Action Steps

  • Analyze the offer, using criteria you determined earlier in your job search, including fit with your goals and the outcomes from your self-assessment exercises
  • Weigh your options. What option feels most sustainable for you given your needs? What option aligns with your values, goals and who you are?
  • Review the CEC document Steps for Effective Negotiations
  • Review the Career Toolkit information on negotiating a job offer
  • If you want, meet with a CEC career coach to assist you with the decision-making process and to prepare for negotiation
  • Negotiate
  • Decide!
  • Throughout your job search, remember to strive for the three P's - be Proactive, Persistent and Patient:
  • Have confidence and remain optimistic about finding a job
  • Set goals, follow through, and actively engage in the process outlined above
  • Create a weekly plan, keep good records, and build in accountability with a friend or job search buddy
  • Focus on what you have control over - your job search campaign — not the overall economy
  • Lean into your support systems, and don’t hesitate to get professional support with navigating stress around this transition - finding a job can be a full-time job and it takes much of your energy!
  • Be realistic and manage your expectations - your next job may not be that perfect job, but it's a next step. It may also take longer than you expect to secure a position, which is especially true in a tougher job market.
  • Be gentle with yourself. Remember this is a lifelong process, and finding a role, job or career that aligns with you takes time. Acknowledge how far you have already come! 

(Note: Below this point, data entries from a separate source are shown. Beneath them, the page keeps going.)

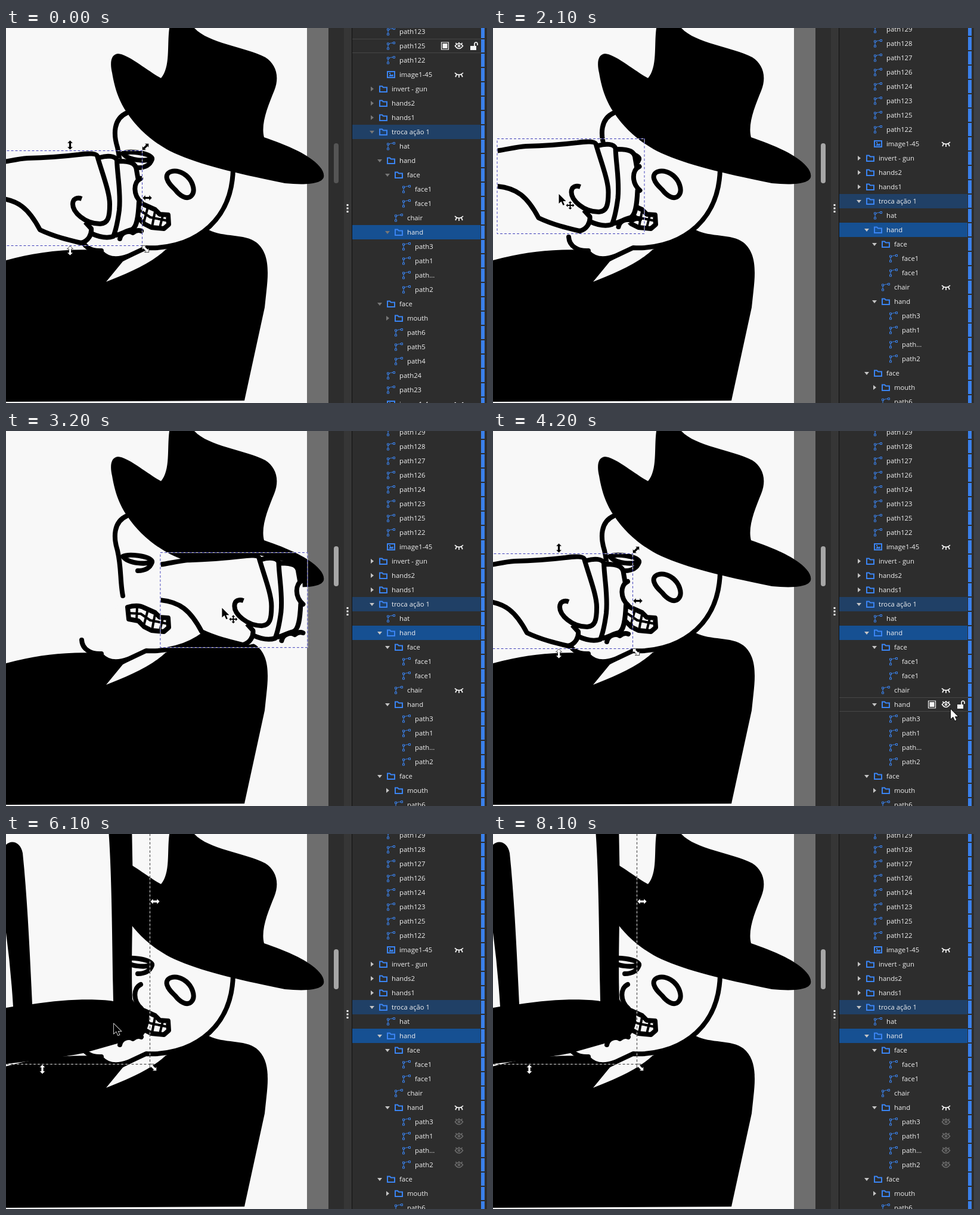
Animation, 807 px wide and 628 px high, one loop 9000 ms. Source, as an HTML page:

```html
<!DOCTYPE html>
<html lang="en">
<head>
<meta charset="utf-8">
<title>Layers panel drag</title>
<style>
html, body { margin: 0; width: 100%; height: 100%; overflow: hidden; background: #f8f8f8 }
svg { display: block }
text { font: 11.3px "Open Sans", "Noto Sans", sans-serif; fill: #f0f0f0 }
.line { fill: none; stroke: #000; stroke-width: 8; stroke-linecap: round; stroke-linejoin: round }
.skin { fill: #f8f8f8 }
.thin { stroke-width: 4 }
.blue { fill: none; stroke: #3a84f2 }
.icon { fill: none; stroke: #f4f4f4; stroke-width: 1.7 }
#cursor path { paint-order: stroke; stroke-width: 1.5 }
</style>
</head>
<body>
<svg width="807" height="628" viewBox="0 0 807 628">
  <rect width="807" height="628" fill="#f8f8f8"/>
  <rect x="505" width="36" height="628" fill="#6e6e6e"/>

  <!-- coat, collar, head -->
  <path d="M0 389C45 377 95 369 158 372L268 371L340 338C365 351 400 344 420 359C441 376 441 405 437 440L434 468L400 624L0 626Z"/>
  <path class="skin" d="M268 371C240 397 200 412 168 425L196 391L235 371Z"/>
  <path class="skin" d="M203 142C180 150 180 178 187 200C194 230 190 255 196 280C175 315 150 320 127 350C128 366 143 374 160 373C170 388 190 388 205 382L235 368C300 372 379 335 381 240Z"/>
  <path class="line" d="M203 142C180 152 180 178 187 200C194 230 191 250 196 276M127 350C128 366 143 374 160 373M160 376C172 389 189 388 205 382L235 368C300 372 379 335 381 236"/>

  <!-- eyes and teeth -->
  <g class="line">
    <path d="M196 210C206 205 240 209 245 218C238 224 206 223 196 210ZM245 220Q240 234 221 234"/>
    <path d="M270 252C267 241 282 235 298 244C313 253 319 273 311 281C303 289 291 280 284 271C278 265 272 260 270 252Z"/>
    <path class="skin" d="M204 295Q222 290 232 296L250 304L258 312L272 313L273 329L265 336L244 334L232 328L222 318L206 315Z"/>
    <path class="thin" d="M206 305L226 306L242 317L272 323M220 294L219 316M238 300L231 326M250 307L245 333M263 314L258 334"/>
  </g>

  <!-- hat -->
  <path d="M274 0C270 30 276 65 260 84C235 70 205 44 188 43C176 44 174 58 178 75C183 105 191 124 203 142C222 170 245 190 275 206C320 228 380 242 468 260C500 263 529 262 533 250C536 236 515 219 490 206C470 196 450 189 433 183C427 160 440 130 450 105C460 80 452 60 435 49C400 31 340 26 316 0Z"/>

  <g id="group">
    <g id="fist" class="line">
      <path class="skin" stroke="none" d="M-12 225L36 217L81 216L151 209L183 217L212 224L221 240L223 293L213 338L180 351L130 361L57 338C40 305 20 292 -12 286Z"/>
      <path stroke-linecap="butt" d="M-12 225.500C5 223 20 219 36 218Q80 217 122 212Q150 208 153 214C162 245 174 275 174 295C174 318 171 327 158 328C132 328 112 308 112 295C112 286 119 283 127 286M-12 285C20 288 38 302 57 338C80 349 105 355 126 360C138 357 144 346 143 336L133 325"/>
      <path d="M157 217C170 213 183 214 186 221C187 250 193 275 190 305Q186 335 180 349Q165 354 143 344M190 223C210 223 218 227 219 238L222 255M223 292C222 315 220 335 210 338C200 340 195 345 184 347"/>
    </g>
    <path id="chair" d="M-119 -159V300L-20 400L0 385C60 378 100 373 130 367L190 350L228 340C237 330 242 315 240 302C232 294 222 294 212 277C210 230 212 150 213 90L211 -20H171C178 60 178 190 180 280C150 275 95 277 44 285C40 200 36 110 28 32C24 10 4 9 -3 22C-8 60 -3 120 0 165Q8 225 12 289L-119 310Z"/>
    <path class="line skin" d="M226 252C213 258 213 280 227 292M191 353C193 343 205 338 213 343Q220 337 227 340"/>
  </g>
  <g id="marks"></g>

  <rect x="541" width="266" height="628" fill="#2d2d2d"/>
  <rect x="567" width="13" height="628" fill="#363636"/>
  <rect x="580" width="1" height="628" fill="#111"/>
  <rect id="scroll" x="550" y="193" width="8" height="67" rx="4"/>
  <path d="M573 295v14" stroke="#eee" stroke-width="3" stroke-dasharray="3 2.500"/>
  <g id="panel"></g>
  <g id="cursor">
    <path id="arrow" d="M0 0V16L4 12.500L7 19L9.500 18L6.800 12H12Z"/>
    <path id="cross" transform="translate(19 19)" stroke="#fff" d="M0-7L3-4H1V-1H4V-3L7 0L4 3V1H1V4H3L0 7L-3 4H-1V1H-4V3L-7 0L-4-3V-1H-1V-4H-3Z"/>
  </g>
</svg>
<script>
const $ = id => document.getElementById(id);
const LOOP = 9000, STEP = 100, ROW = 24;
const SELECT = 1500, GRAB = 1700, UNDO = 3500, HIDE = 4900, SHOW = 5300, REGRAB = 6200, DROP = 7400, RESET = 8100;

// level, kind (p path, i image, c closed folder, o open folder), name
const rows = `1p path129,1p path128,1p path127,1p path126,1p path124,1p path123,1p path125,1p path122,1i image1-45,
0c invert - gun,0c hands2,0c hands1,0o troca ação 1,1p hat,1o hand,2o face,3p face1,3p face1,2p chair,2o hand,
3p path3,3p path1,3p path...,3p path2,1o face,2c mouth,2p path6,2p path5,2p path4,1p path24,1p path23,1i image1-4`
  .split(/,\s*/).map(s => ({ level: +s[0], kind: s[1], name: s.slice(3) }));
const TOP = 12, GROUP = 14, CHAIR = 18, FIST = 19;

// eased 0..1 between two times
function ramp(t, from, to) {
  const u = Math.min(1, Math.max(0, (t - from) / (to - from)));
  return u * u * (3 - 2 * u);
}

function dragAt(t) {
  if (t < UNDO) {
    const nudge = ramp(t, GRAB, 2500), fling = ramp(t, 2700, 3300);
    return [39 * nudge + 251 * fling, 24 * Math.sin(Math.PI * fling) - 20 * Math.sin(Math.PI * nudge) - 8 * fling];
  }
  return t < RESET ? [60 * ramp(t, 6700, 7000) - 48 * ramp(t, REGRAB, 6500), 0] : [0, 0];
}

// pointer moves: from, to, x, y
const moves = [
  [0, 300, 368, 263], [400, 900, 117, 298], [1000, 1100, 90, 298], [1300, SELECT, 91, 282],
  [SELECT, 1600, 91, 298], [3400, UNDO, 381, 290], [UNDO, 4200, 768, 466], [4300, 4700, 756, 459],
  [HIDE, 5100, 756, 436], [5700, 6100, 181, 318], [7300, 7800, 830, 150]
];
function pointerAt(t, [dx, dy]) {
  let x = 808, y = 30;
  for (const [from, to, tx, ty] of moves) {
    const u = ramp(t, from, to);
    x += (tx - x) * u;
    y += (ty - y) * u;
  }
  return [x + dx, y + dy];
}

const put = (x, y, body, attrs = '') => `<g transform="translate(${x} ${y})" ${attrs}>${body}</g>`;
const band = (y, color) => `<rect x="581" y="${y - 12}" width="215" height="24" fill="${color}"/>`;

const folder = '<path class="blue" stroke-width="2" d="M-6-4.500H-2L0-2.500H6V5H-6Z"/>';
const icons = {
  c: folder, o: folder,
  p: '<path class="blue" d="M-5 3V0C-5-3-2-5 3-5M-6.500 3h3v3h-3zM3.500-6.500h3v3h-3zM-6.500-5h3v3h-3z"/>',
  i: '<path class="blue" stroke-width="2" d="M-6-5H6V5H-6Z"/><path fill="#3a84f2" d="M-4 3L-1-1L1 1L3-1L4 3ZM-3-3h2v2h-2z"/>'
};
const openEye = '<path class="icon" d="M-6.500 0Q0-8 6.500 0Q0 9-6.500 0ZM0-4V-6M-4-3L-5.500-5M4-3L5.500-5"/><circle class="icon" r="1.500"/>';
const shutEye = '<path class="icon" d="M-7-3Q0 4 7-3M-4 0L-6 4M0 1V5M4 0L6 4"/>';
const box = '<path class="icon" style="stroke-width:1.200" d="M-6-6H6V6H-6Z"/><path fill="#f4f4f4" d="M-4-4H4V4H-4Z"/>';
const lock = '<path fill="#f4f4f4" d="M-6 0H4V7H-6Z"/><path class="icon" d="M1 0V-3Q1-6 3.500-6T6-3V-1"/>';

function drawPanel(t, [cx, cy]) {
  const late = t >= SELECT, top = late ? 2 : -114;
  const selected = late ? GROUP : FIST, hidden = t >= HIDE;
  const hover = cx > 581 && cx < 810 ? Math.round((cy - top) / ROW) : -1;
  $('panel').innerHTML = rows.map(({ level, kind, name }, i) => {
    const y = top + i * ROW, x = 633 + 13 * level;
    const shut = kind === 'i' || i === CHAIR && t < SHOW || i === FIST && hidden;
    let s = i === TOP ? band(y, '#204066') : i === selected ? band(y, '#165092') : '';
    s += `<rect x="797" y="${y - 11}" width="6" height="22" fill="#3a80ea"/>`;
    if (kind === 'c' || kind === 'o')
      s += put(x - 19, y, `<path d="${kind === 'c' ? 'M-2-4L3 0L-2 4Z' : 'M-4-2H4L0 3Z'}"/>`, `fill="${late ? '#c4c4c4' : '#777'}"`);
    s += put(x, y, icons[kind]) + `<text x="${x + 14}" y="${y + 4}">${name}</text>`;
    if (i === hover)
      s += `<path d="M581 ${y - 11.5}H797M581 ${y + 11.5}H797" stroke="#474747"/>` + put(736.5, y, box) + put(785, y, lock);
    if (shut) s += put(760, y, shutEye);
    else if (i === hover) s += put(760, y, openEye);
    else if (hidden && i > FIST && level === 3) s += put(760, y, openEye, 'opacity=".3"');
    return s;
  }).join('');
}

function drawMarks(t, [dx, dy], moving) {
  const chair = t >= SHOW;
  const [l, u, r, b] = chair ? [-119, -159, 241, 385] : t >= HIDE ? [187, 248, 232, 357] : [-13, 205, t < 1600 ? 228 : 234, 364];
  const frame = `<rect fill="none" x="${l + .5}" y="${u + .5}" width="${r - l}" height="${b - u}"`;
  let s = `${frame} stroke="#fff"/>${frame} stroke="${chair && !moving ? '#333' : '#4040b8'}" stroke-dasharray="4 3"/>`;
  for (let i = -1; i < 2 && !moving; i++) for (let j = -1; j < 2; j++) {
    if (!i && !j) continue;
    const gap = i && j ? 6 : 9, light = chair || j > 0;
    const x = (l + r) / 2 + i * ((r - l) / 2 + gap), y = (u + b) / 2 + j * ((b - u) / 2 + gap);
    const turn = i && j ? 45 * i * j : 90 * Math.abs(j);
    s += `<path transform="translate(${x} ${y}) rotate(${turn})" fill="${light ? '#fff' : '#000'}" stroke="${light ? '#000' : '#fff'}" stroke-width=".7" d="M-8 0L-3-5V-2H3V-5L8 0L3 5V2H-3V5Z"/>`;
  }
  $('marks').innerHTML = put(dx, dy, s);
}

function draw(t) {
  const d = dragAt(t), c = pointerAt(t, d);
  const moving = t > GRAB && t < UNDO || t > REGRAB && t < DROP;
  $('group').setAttribute('transform', `translate(${d})`);
  $('fist').style.display = t < HIDE ? '' : 'none';
  $('chair').style.display = t < SHOW ? 'none' : '';
  $('scroll').setAttribute('fill', t < 200 ? '#555' : '#a6a6a6');
  drawMarks(t, d, moving);
  drawPanel(t, c);
  const onPanel = c[0] > 541;
  $('cursor').setAttribute('transform', `translate(${c})`);
  $('arrow').setAttribute('fill', onPanel ? '#fff' : '#000');
  $('arrow').setAttribute('stroke', onPanel ? '#000' : '#fff');
  $('cross').style.display = moving || t >= 900 && t < UNDO ? '' : 'none';
}

let last = -1;
const start = performance.now();
function tick() {
  const t = Math.floor((performance.now() - start) % LOOP / STEP) * STEP;
  if (t !== last) draw(last = t);
  requestAnimationFrame(tick);
}
tick();
</script>
</body>
</html>
```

Undertaking a job search is a multi-step process that can unfold over several months. You may find opportunities you are looking for if you stay organized and clear about your needs in a job. If, after reviewing the above, you feel you could benefit from the expertise of a CEC career coach in preparing for and managing any aspect of your job search - from clarifying your personal strengths and career goals, to exploring the employment market, to building your job search strategy, to preparing your marketing tools and practicing interviewing skills -  set up an appointment online through Handshake.

Simmons Resources

Additional Resources

Job and Internship Listings

The CEC maintains Handshake, the primary Simmons database for full-time jobs, internships, part-time work, fellowships, and some volunteer opportunities. Learn more about Handshake and register to schedule an appointment with a career coach. 
For student employment, including work-study jobs as well as general on-campus employment for all students, along with off-campus work-study opportunities, visit Student Employment, overseen by Benefits & Payroll.

Additional job and internship listings can be found via the Career Resources page 

Job & Internship Listings

The CEC maintains:

  • Handshake - internships and full- and part-time jobs, plus selected volunteer and fellowship opportunities

For additional job bank information see:

Selected Regional and National Resources

Regional

National